The experience of every person with ALS is different; every person with ALS is the same. Every account of the experience of ALS is worth telling; everyone affected by ALS will find some truth in the story. This is the first in a series of occasional articles chronicling one man’s journey with ALS. Sam Goldstein and his wife, Jo-Ann, have graciously agreed to share their experience of living with the disease.
My first trip
I’m a 58-year-old retired truck parts dealer in St. Louis. I was a three- to four-times-a-week racquetball player, part-time classical musician, and full-time husband, father and grandfather.
After over two years of ignoring symptoms and eight months of seeing an internist, neurosurgeon, chiropractor and two neurologists; dozens of blood tests, MRIs, CAT scans, brain scans, muscle and nerve biopsies, and finally an EMG, I heard the words that would change my world, and everyone’s around me: “You’ve got ALS.”
Those words effectively ended my life as I knew it and started me on a new journey filled with fear, anger, anticipation, frustration, hope, dashed hopes and discovery.
The first step
My symptoms began on the racquetball court with not being able to take “that first step” to the ball. I passed this off as an aftereffect of a recent knee replacement surgery. From there other symptoms arose, and I began falling fairly regularly. In late 2004 I spoke with my internist, a longtime friend, who sent me to my first neurologist.
|Cooking is still possible with the aid of some support.
Various doctors were convinced that I had a vitamin B-12 shortage, nerve impingement in my spine, neuropathy, myopathy or perhaps heavy metal poisoning. It was my impression at the time that they had ruled out all of the “bad things” — Parkinson’s, MD, MS, ALS, etc.
After bringing my blood chemistry back in line and monitoring physical therapies followed by deterioration rather than improvement, my latest neurologist ordered muscle and nerve biopsies and an EMG. On Aug. 18, 2005, at approximately 11 a.m., I heard my fate in three letters — ALS.
My first words were, “What did I do to my children? Will they get it? Will my grandchildren? What have I done to my wife? Will she have to care for an invalid the rest of my life?”
We were told it took two doctors to confirm the diagnosis, and we were referred to the MDA/ALS Center at Washington University. It was while doing research on the upcoming visit and the disease itself that Jo-Ann discovered the Muscular Dystrophy Association and Debbie King (a health care service coordinator for MDA in St. Louis).
We learned about MDA’s support groups and weekly online chats as well as the loan closet. MDA also helped us make some wonderful friends.
When I was deepest in my despair, the Association and King became wellsprings of comfort, information, physical help, assistance with needed equipment and general all-around sources of guidance and support. My diagnosis was confirmed with another EMG, and the roller coaster of my future life took off.

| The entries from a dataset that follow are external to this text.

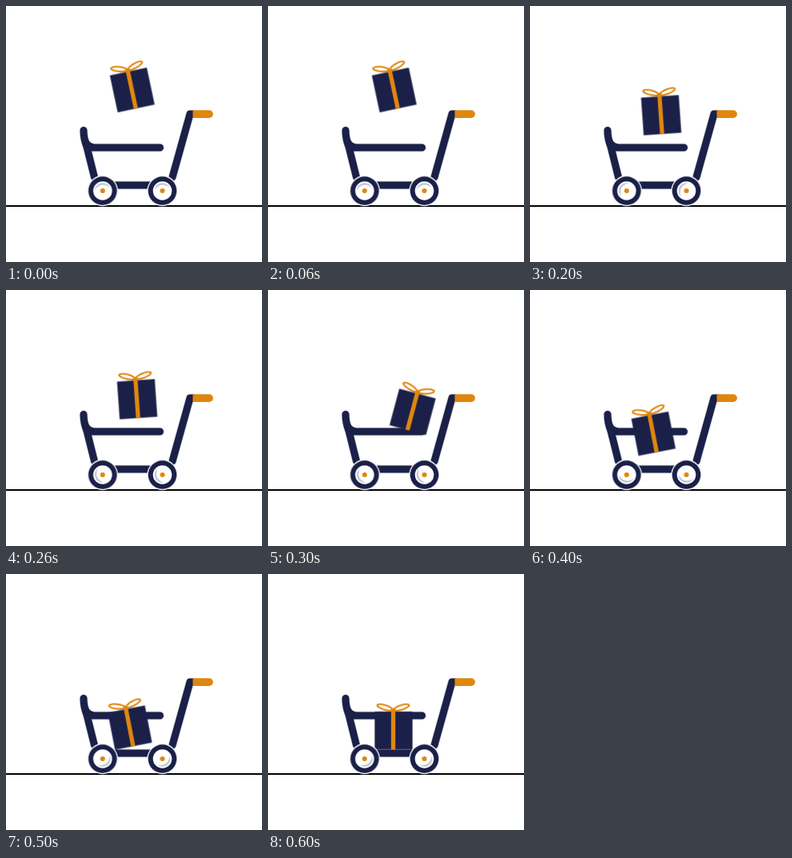
Recreate the animation shown at these times as an HTML page. Size 320 px wide and 320 px high, loop 700 ms.

```html
<!DOCTYPE html>
<html lang="en">
<head>
<meta charset="utf-8">
<title>Gift dropping into a cart</title>
<style>
  html, body { margin: 0; width: 100%; height: 100%; overflow: hidden; background: #fff; }
  svg { display: block; width: 100vw; height: 100vh; }

  .bars { fill: none; stroke-linecap: round; stroke-linejoin: round; }
  .edge { stroke: #d3d5de; stroke-width: 10.6; }
  .core { stroke: #1b2048; stroke-width: 9; }
  .navy { fill: #1b2048; }
  .orange { fill: #e0860f; }
  .loop { fill: none; stroke: #e0860f; stroke-width: 2.1; }

  .gift { animation: drop 700ms step-end infinite; }
  .shine { fill: #b9bdc8; animation: spin 700ms steps(7) infinite; }

  /* The gift falls, bounces off the rail and the handle, then settles. */
  @keyframes drop {
    0%      { transform: translate(157.8px, 105px) rotate(-12deg); }
    14.286% { transform: translate(157.8px, 125.3px) rotate(-12deg); }
    28.571% { transform: translate(164px, 136.5px) rotate(-4deg); }
    42.857% { transform: translate(180.8px, 152.3px) rotate(15deg); }
    57.143% { transform: translate(154.3px, 179.6px) rotate(-11deg); }
    71.429% { transform: translate(154.9px, 192px) rotate(-11deg); }
    85.714%, 100% { transform: translate(157px, 195.7px) rotate(0deg); }
  }
  @keyframes spin {
    from { transform: rotate(-10deg); }
    to { transform: rotate(-370deg); }
  }
</style>
</head>
<body>
<svg viewBox="0 0 320 320">
  <defs>
    <path id="frame" d="M97 155.5Q97 166 101 176L110.5 214M102 177H192.5M130 224H186M234 135H230L208 214"/>
    <g id="wheel">
      <circle r="19.2" fill="#fff"/>
      <circle r="18.5" fill="#c9cbd6"/>
      <circle r="17.7" class="navy"/>
      <circle r="11.8" fill="#fff"/>
      <path class="shine" d="M-9.4 -2.5A9.7 9.7 0 0 1 9.4 -2.5A11.5 11.5 0 0 0 -9.4 -2.5Z"/>
      <circle r="3" class="orange"/>
    </g>
  </defs>

  <path d="M0 250H320" stroke="#000" stroke-width="1.8"/>

  <!-- cart -->
  <use href="#frame" class="bars edge"/>
  <use href="#frame" class="bars core"/>
  <path class="navy" d="M101.3 160Q102.5 171.5 110 172.5L104 178Z"/>
  <path class="orange" d="M233.5 130.2H254a4.9 4.9 0 0 1 0 9.8H233.5Z"/>

  <g class="gift">
    <rect class="navy" x="-23.6" y="-23.6" width="47.2" height="47.2"/>
    <rect class="orange" x="-3.1" y="-25" width="5.3" height="48.6"/>
    <ellipse class="loop" rx="9.8" ry="2.9" transform="translate(-11 -29) rotate(17)"/>
    <ellipse class="loop" rx="9.8" ry="2.9" transform="translate(10 -29) rotate(-17)"/>
    <circle class="orange" cx="-.5" cy="-25.6" r="2.7"/>
  </g>

  <use href="#wheel" x="120.8" y="231"/>
  <use href="#wheel" x="195.5" y="231"/>
</svg>
</body>
</html>
```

Because of lack of coordination in my left foot, followed by weakness in my left leg and arm, I began using a cane daily. I still wasn’t convinced that there was anything seriously wrong with me. I knew I could work it out, just as I had rehabbed from eight injury-induced knee surgeries. The harder I worked, though, the worse it got.
After five months of using a cane, I had to switch to a walker, with an occasional wheelchair ride for long distances. I still have my car keys, but getting to and from the car is becoming harder and harder.
I still regularly play my French horn with professional and semiprofessional groups, but have given up my responsibilities as section leader and soloist as they require a more definite time commitment than I can now make. My conductors have made it clear that it’ll be my decision to stop playing and not theirs.
Dealing with the uncertainty of the disease progression itself has been one of the most frustrating things in my life. After my wife and I told our children and immediate family, there of course arose question after question. I had but few answers, like everybody else. I’ve run the gamut of fear, anger, depression, worry, anticipation, curiosity — and even thankfulness for all the people that I have met through my adversity.
All my life I have seen myself as the provider for and protector of my family and friends. Now I need the tables turned, and I have had to learn how to say, “Please help me,” instead of “What can I do for you?” This may be the hardest adjustment of this whole ongoing process.
Through services available, I’ve received inestimable help from weekly counseling sessions and MDA’s monthly support group meetings. These meetings, along with the unconditional love and support of my wife and children, are helping me get through this nightmare. I am learning to prioritize the most important things in my life, which have boiled down to the time spent with my family — my wife of 35 years, Jo-Ann; daughter, Alison, 30; son, Ben, 28, and his wife, Taryn; grandsons, David, 2, and Aiden, 9 months. I intend to make every moment I spend with my family the most golden of my memories.